(Stored data)

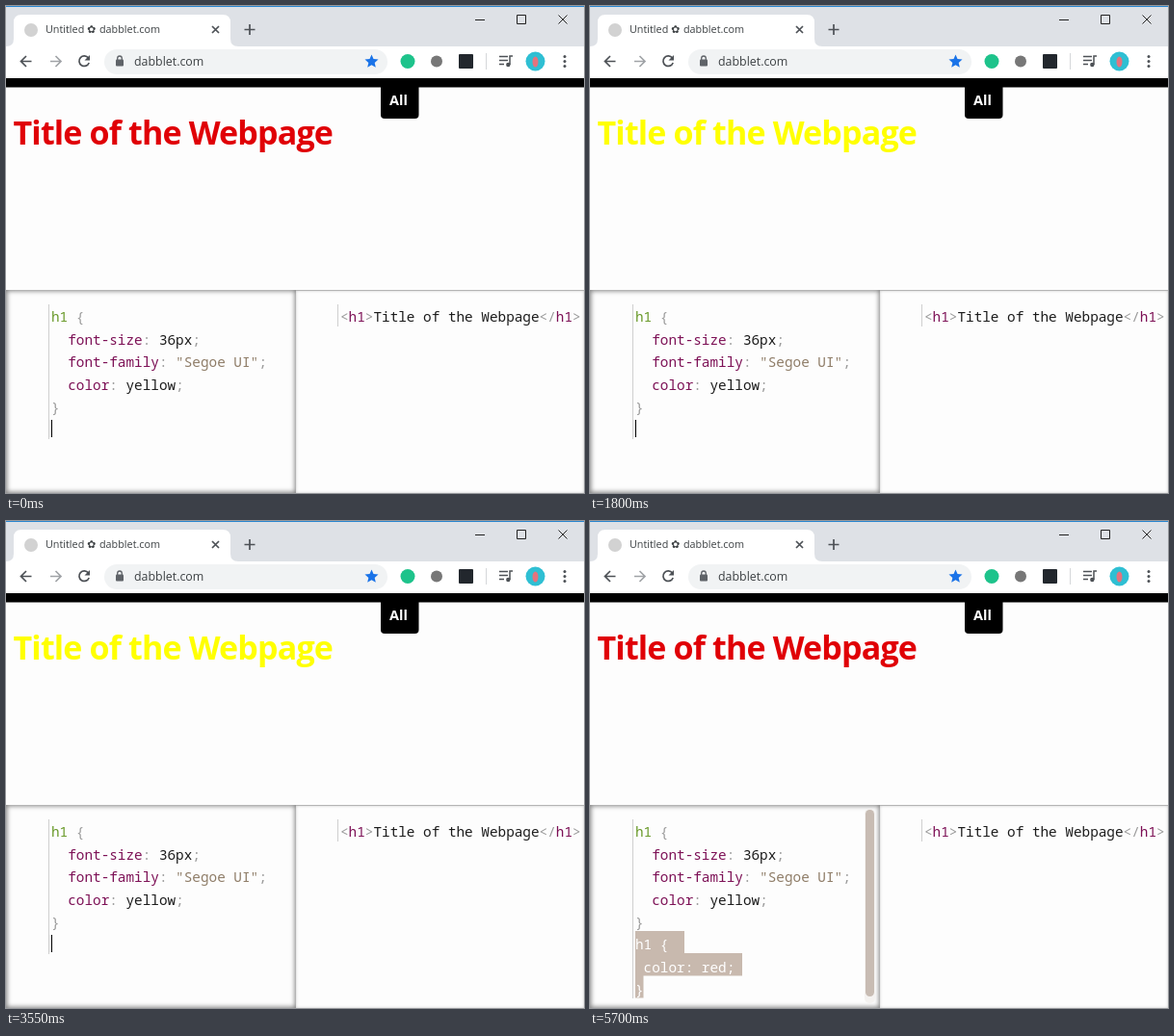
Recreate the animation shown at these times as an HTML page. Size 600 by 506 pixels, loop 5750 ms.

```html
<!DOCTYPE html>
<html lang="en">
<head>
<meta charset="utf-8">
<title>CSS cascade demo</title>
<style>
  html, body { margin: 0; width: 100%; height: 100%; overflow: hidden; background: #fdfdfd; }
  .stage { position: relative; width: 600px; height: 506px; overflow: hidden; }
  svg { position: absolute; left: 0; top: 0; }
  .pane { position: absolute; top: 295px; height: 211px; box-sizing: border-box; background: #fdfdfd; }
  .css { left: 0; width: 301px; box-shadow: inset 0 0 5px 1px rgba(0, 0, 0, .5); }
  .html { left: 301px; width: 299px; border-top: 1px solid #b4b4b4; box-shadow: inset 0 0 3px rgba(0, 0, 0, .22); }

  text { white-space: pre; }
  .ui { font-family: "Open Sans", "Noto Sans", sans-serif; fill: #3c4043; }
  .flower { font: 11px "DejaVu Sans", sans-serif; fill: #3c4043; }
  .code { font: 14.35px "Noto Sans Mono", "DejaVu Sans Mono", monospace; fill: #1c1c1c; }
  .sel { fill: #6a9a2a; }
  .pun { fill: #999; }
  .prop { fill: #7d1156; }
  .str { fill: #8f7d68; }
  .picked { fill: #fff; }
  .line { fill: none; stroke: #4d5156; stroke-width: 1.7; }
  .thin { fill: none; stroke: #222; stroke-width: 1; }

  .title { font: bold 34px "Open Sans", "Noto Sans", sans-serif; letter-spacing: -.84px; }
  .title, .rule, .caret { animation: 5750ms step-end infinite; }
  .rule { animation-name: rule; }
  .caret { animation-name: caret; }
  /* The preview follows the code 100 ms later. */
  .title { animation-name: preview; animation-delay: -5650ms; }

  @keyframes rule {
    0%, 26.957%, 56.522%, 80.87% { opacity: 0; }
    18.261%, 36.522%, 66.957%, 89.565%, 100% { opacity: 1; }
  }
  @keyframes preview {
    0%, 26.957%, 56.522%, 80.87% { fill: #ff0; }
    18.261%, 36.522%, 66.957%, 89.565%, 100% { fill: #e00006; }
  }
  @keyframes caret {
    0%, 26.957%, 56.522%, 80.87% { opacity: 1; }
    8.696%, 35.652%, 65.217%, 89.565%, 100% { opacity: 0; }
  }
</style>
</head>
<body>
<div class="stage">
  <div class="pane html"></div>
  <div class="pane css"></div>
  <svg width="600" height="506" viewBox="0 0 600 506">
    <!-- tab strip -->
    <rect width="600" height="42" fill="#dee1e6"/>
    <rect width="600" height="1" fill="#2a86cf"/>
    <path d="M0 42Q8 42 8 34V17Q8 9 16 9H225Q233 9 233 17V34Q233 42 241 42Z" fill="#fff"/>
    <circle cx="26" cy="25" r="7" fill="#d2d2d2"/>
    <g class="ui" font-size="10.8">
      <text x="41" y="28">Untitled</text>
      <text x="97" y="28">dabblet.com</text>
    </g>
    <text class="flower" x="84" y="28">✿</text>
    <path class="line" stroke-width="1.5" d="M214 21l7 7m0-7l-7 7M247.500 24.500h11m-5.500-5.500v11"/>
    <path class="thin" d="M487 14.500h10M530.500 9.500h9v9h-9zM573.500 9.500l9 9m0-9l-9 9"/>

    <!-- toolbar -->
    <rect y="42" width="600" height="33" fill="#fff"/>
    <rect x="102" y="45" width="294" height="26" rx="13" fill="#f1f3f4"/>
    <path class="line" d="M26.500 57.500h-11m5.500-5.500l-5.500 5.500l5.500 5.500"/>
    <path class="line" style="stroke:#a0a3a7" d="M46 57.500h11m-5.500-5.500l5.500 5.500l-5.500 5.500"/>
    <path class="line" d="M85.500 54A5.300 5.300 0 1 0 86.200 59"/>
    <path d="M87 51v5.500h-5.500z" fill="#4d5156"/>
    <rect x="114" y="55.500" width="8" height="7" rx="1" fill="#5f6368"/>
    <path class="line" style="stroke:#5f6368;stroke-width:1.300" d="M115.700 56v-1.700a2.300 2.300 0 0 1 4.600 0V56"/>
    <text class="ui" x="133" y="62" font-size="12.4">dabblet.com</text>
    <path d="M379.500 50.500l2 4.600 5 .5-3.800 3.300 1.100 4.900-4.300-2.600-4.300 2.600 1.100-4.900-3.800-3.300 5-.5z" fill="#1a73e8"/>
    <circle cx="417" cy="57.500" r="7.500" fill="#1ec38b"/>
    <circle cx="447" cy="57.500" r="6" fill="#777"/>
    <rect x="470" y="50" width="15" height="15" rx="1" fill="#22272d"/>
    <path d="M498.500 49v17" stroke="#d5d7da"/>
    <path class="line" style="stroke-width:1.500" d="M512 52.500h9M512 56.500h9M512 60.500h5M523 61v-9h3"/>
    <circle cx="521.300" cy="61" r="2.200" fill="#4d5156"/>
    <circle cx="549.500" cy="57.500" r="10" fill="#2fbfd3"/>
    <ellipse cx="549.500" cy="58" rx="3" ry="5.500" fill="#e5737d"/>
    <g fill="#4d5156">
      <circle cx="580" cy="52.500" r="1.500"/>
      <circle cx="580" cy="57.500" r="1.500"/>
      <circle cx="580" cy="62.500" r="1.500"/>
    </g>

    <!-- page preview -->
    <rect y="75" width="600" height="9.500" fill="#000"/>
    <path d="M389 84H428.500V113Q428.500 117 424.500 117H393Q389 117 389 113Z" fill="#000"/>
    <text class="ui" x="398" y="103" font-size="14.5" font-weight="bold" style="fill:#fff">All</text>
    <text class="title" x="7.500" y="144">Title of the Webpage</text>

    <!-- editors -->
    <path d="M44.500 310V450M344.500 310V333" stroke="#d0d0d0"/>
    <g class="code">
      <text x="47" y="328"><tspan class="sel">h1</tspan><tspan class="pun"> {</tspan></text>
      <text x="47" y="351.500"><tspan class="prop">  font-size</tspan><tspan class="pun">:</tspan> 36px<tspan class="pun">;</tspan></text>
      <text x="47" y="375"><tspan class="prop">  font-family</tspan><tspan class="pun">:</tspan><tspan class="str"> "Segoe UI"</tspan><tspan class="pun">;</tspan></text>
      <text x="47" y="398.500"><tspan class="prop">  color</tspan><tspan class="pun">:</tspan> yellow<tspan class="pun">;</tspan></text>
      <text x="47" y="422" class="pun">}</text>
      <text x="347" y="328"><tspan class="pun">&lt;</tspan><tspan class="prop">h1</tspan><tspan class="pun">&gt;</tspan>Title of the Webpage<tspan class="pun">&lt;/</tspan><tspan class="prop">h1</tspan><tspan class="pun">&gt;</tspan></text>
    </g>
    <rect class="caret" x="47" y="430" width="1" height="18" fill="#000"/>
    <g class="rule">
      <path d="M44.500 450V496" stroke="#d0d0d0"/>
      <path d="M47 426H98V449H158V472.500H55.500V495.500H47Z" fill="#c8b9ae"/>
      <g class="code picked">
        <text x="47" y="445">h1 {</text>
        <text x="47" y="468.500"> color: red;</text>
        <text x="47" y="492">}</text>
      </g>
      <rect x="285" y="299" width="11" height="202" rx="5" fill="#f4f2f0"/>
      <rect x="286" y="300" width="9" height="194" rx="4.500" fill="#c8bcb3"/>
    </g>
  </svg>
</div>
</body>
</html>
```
---
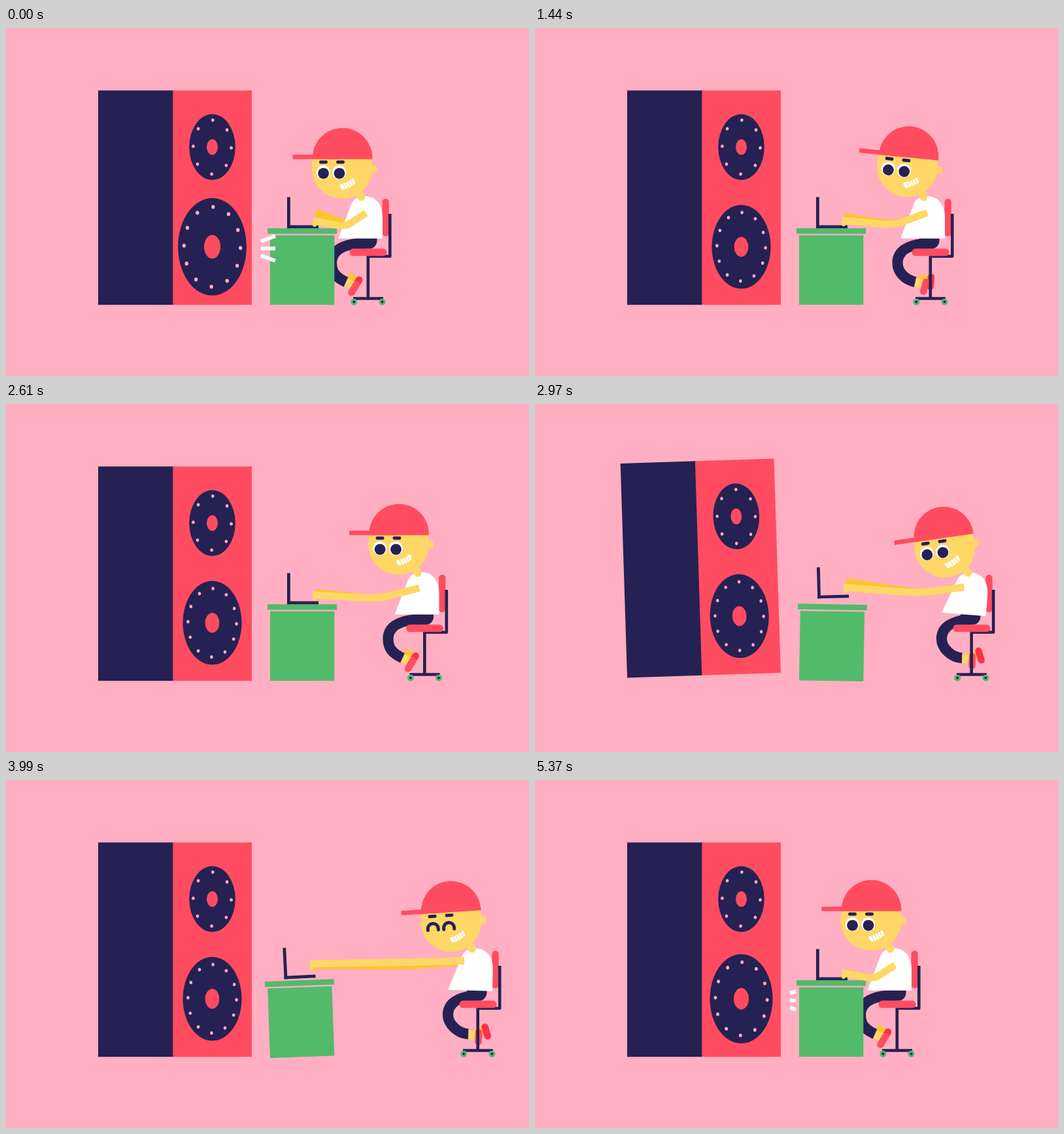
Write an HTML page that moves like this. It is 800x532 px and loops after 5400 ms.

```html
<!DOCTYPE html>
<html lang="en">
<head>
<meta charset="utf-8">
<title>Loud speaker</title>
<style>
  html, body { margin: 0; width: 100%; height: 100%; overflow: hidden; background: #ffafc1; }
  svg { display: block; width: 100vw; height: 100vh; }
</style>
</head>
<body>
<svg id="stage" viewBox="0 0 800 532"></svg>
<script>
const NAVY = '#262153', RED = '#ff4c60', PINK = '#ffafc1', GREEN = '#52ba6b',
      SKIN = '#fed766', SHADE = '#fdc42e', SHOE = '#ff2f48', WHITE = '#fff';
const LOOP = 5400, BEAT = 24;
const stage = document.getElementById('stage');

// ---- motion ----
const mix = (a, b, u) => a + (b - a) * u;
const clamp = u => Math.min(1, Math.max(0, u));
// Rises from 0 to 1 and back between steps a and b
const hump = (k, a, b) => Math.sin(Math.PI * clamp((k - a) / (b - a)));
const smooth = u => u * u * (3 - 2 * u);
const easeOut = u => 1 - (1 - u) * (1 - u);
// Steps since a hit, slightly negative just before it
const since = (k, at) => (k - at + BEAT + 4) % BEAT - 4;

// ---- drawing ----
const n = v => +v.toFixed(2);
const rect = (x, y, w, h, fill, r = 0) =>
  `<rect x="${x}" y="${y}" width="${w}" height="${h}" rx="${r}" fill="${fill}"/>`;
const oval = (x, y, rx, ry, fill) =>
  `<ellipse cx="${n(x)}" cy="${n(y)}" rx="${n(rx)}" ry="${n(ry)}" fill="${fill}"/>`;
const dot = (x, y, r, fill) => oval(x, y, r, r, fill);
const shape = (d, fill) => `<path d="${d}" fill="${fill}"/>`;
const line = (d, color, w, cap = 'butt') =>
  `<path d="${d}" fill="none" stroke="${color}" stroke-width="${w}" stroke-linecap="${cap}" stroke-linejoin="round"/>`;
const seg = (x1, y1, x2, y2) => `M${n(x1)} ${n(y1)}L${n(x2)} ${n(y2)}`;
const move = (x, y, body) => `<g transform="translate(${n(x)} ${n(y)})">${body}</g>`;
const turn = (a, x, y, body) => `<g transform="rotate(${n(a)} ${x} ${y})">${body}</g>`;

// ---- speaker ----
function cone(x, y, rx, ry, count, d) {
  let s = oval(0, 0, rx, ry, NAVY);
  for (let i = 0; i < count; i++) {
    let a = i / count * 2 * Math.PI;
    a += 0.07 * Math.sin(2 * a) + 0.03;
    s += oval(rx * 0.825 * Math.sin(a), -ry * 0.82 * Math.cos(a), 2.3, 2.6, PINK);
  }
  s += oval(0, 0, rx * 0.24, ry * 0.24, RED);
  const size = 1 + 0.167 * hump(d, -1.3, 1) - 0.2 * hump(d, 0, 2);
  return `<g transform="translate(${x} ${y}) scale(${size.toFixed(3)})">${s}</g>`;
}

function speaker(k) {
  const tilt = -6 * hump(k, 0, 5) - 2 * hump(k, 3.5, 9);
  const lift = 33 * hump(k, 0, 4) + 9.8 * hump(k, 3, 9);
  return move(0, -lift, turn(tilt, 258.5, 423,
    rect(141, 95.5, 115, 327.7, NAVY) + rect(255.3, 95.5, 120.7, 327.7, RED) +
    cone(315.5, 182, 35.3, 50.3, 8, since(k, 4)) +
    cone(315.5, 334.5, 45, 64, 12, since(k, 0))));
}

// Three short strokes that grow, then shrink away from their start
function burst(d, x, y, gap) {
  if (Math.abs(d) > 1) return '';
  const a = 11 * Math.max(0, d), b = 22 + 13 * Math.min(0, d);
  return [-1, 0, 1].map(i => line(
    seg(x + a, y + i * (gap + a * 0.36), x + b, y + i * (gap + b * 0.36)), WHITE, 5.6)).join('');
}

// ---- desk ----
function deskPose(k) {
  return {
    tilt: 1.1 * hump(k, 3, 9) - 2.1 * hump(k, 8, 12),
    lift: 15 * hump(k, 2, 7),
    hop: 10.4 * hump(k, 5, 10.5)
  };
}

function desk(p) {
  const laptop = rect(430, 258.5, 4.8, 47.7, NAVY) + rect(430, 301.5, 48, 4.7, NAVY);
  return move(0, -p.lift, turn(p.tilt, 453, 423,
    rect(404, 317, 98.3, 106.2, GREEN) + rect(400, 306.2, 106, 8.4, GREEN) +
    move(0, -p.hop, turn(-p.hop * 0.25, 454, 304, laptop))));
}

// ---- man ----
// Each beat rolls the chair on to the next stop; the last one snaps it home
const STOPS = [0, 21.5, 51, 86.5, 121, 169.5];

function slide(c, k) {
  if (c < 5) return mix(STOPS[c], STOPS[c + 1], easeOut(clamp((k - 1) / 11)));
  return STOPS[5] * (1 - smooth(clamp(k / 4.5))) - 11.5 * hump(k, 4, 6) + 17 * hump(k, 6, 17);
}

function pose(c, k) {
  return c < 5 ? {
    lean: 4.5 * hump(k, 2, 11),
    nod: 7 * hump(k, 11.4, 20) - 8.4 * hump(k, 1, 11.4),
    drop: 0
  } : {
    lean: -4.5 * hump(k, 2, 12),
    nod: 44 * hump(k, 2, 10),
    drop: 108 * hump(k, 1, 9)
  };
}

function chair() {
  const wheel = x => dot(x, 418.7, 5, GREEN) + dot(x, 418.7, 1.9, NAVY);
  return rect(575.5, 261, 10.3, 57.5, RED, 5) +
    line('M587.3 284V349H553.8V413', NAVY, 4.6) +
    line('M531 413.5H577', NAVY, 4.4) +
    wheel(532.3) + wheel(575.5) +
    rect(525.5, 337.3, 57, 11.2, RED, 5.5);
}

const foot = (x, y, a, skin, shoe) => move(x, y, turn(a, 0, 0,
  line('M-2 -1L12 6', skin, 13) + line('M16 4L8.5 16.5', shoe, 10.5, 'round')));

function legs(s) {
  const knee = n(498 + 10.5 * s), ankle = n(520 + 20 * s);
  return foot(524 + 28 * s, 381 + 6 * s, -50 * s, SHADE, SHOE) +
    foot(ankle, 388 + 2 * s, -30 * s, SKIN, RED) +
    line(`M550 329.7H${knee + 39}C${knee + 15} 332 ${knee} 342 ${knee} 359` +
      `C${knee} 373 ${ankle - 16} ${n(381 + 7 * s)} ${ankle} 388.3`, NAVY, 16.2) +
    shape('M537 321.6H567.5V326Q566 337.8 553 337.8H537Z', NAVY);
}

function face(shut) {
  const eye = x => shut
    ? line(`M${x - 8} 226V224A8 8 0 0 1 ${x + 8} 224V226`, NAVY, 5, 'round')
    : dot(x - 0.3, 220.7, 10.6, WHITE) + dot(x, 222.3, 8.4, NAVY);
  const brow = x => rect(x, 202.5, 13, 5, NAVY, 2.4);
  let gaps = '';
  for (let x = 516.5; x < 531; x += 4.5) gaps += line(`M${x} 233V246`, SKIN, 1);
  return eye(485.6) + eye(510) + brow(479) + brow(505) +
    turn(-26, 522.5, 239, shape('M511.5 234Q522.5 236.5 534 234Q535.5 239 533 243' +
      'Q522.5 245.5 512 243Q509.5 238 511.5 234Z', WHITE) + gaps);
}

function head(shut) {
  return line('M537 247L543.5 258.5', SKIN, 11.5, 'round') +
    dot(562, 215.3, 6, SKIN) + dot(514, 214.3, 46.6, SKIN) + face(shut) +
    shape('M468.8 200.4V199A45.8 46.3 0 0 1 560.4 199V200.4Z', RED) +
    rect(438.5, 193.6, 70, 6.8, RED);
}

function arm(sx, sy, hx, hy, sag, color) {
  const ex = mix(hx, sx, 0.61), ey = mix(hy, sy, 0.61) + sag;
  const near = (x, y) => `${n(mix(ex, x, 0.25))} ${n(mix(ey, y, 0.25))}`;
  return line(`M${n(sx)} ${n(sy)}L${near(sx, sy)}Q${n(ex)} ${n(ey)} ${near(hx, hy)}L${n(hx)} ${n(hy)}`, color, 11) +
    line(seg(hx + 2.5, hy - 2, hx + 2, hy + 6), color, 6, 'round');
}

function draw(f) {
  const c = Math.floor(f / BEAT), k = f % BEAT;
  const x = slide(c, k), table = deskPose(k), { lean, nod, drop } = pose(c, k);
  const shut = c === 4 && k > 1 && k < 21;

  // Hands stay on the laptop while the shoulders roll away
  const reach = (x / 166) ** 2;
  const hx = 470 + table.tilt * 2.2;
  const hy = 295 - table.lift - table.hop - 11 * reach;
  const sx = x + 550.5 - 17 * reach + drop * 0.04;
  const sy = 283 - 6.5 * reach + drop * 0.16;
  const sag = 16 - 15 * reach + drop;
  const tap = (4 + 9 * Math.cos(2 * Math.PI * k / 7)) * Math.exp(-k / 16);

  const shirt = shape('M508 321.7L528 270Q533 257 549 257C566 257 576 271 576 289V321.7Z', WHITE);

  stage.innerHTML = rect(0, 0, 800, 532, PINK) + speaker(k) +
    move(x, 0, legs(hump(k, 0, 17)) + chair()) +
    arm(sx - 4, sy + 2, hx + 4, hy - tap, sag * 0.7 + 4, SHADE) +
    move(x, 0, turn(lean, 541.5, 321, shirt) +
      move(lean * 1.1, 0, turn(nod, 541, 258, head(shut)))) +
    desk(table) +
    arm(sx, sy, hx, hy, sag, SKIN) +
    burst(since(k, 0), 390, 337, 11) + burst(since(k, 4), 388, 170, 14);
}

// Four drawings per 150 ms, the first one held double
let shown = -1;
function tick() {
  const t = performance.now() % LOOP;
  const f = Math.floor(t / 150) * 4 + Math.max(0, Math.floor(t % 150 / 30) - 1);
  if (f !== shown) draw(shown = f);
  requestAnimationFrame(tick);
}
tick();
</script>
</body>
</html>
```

### Your task
Please copy every line from the entries that includes the word "face".

### Solution for this exercise
function face(shut) {
    dot(562, 215.3, 6, SKIN) + dot(514, 214.3, 46.6, SKIN) + face(shut) +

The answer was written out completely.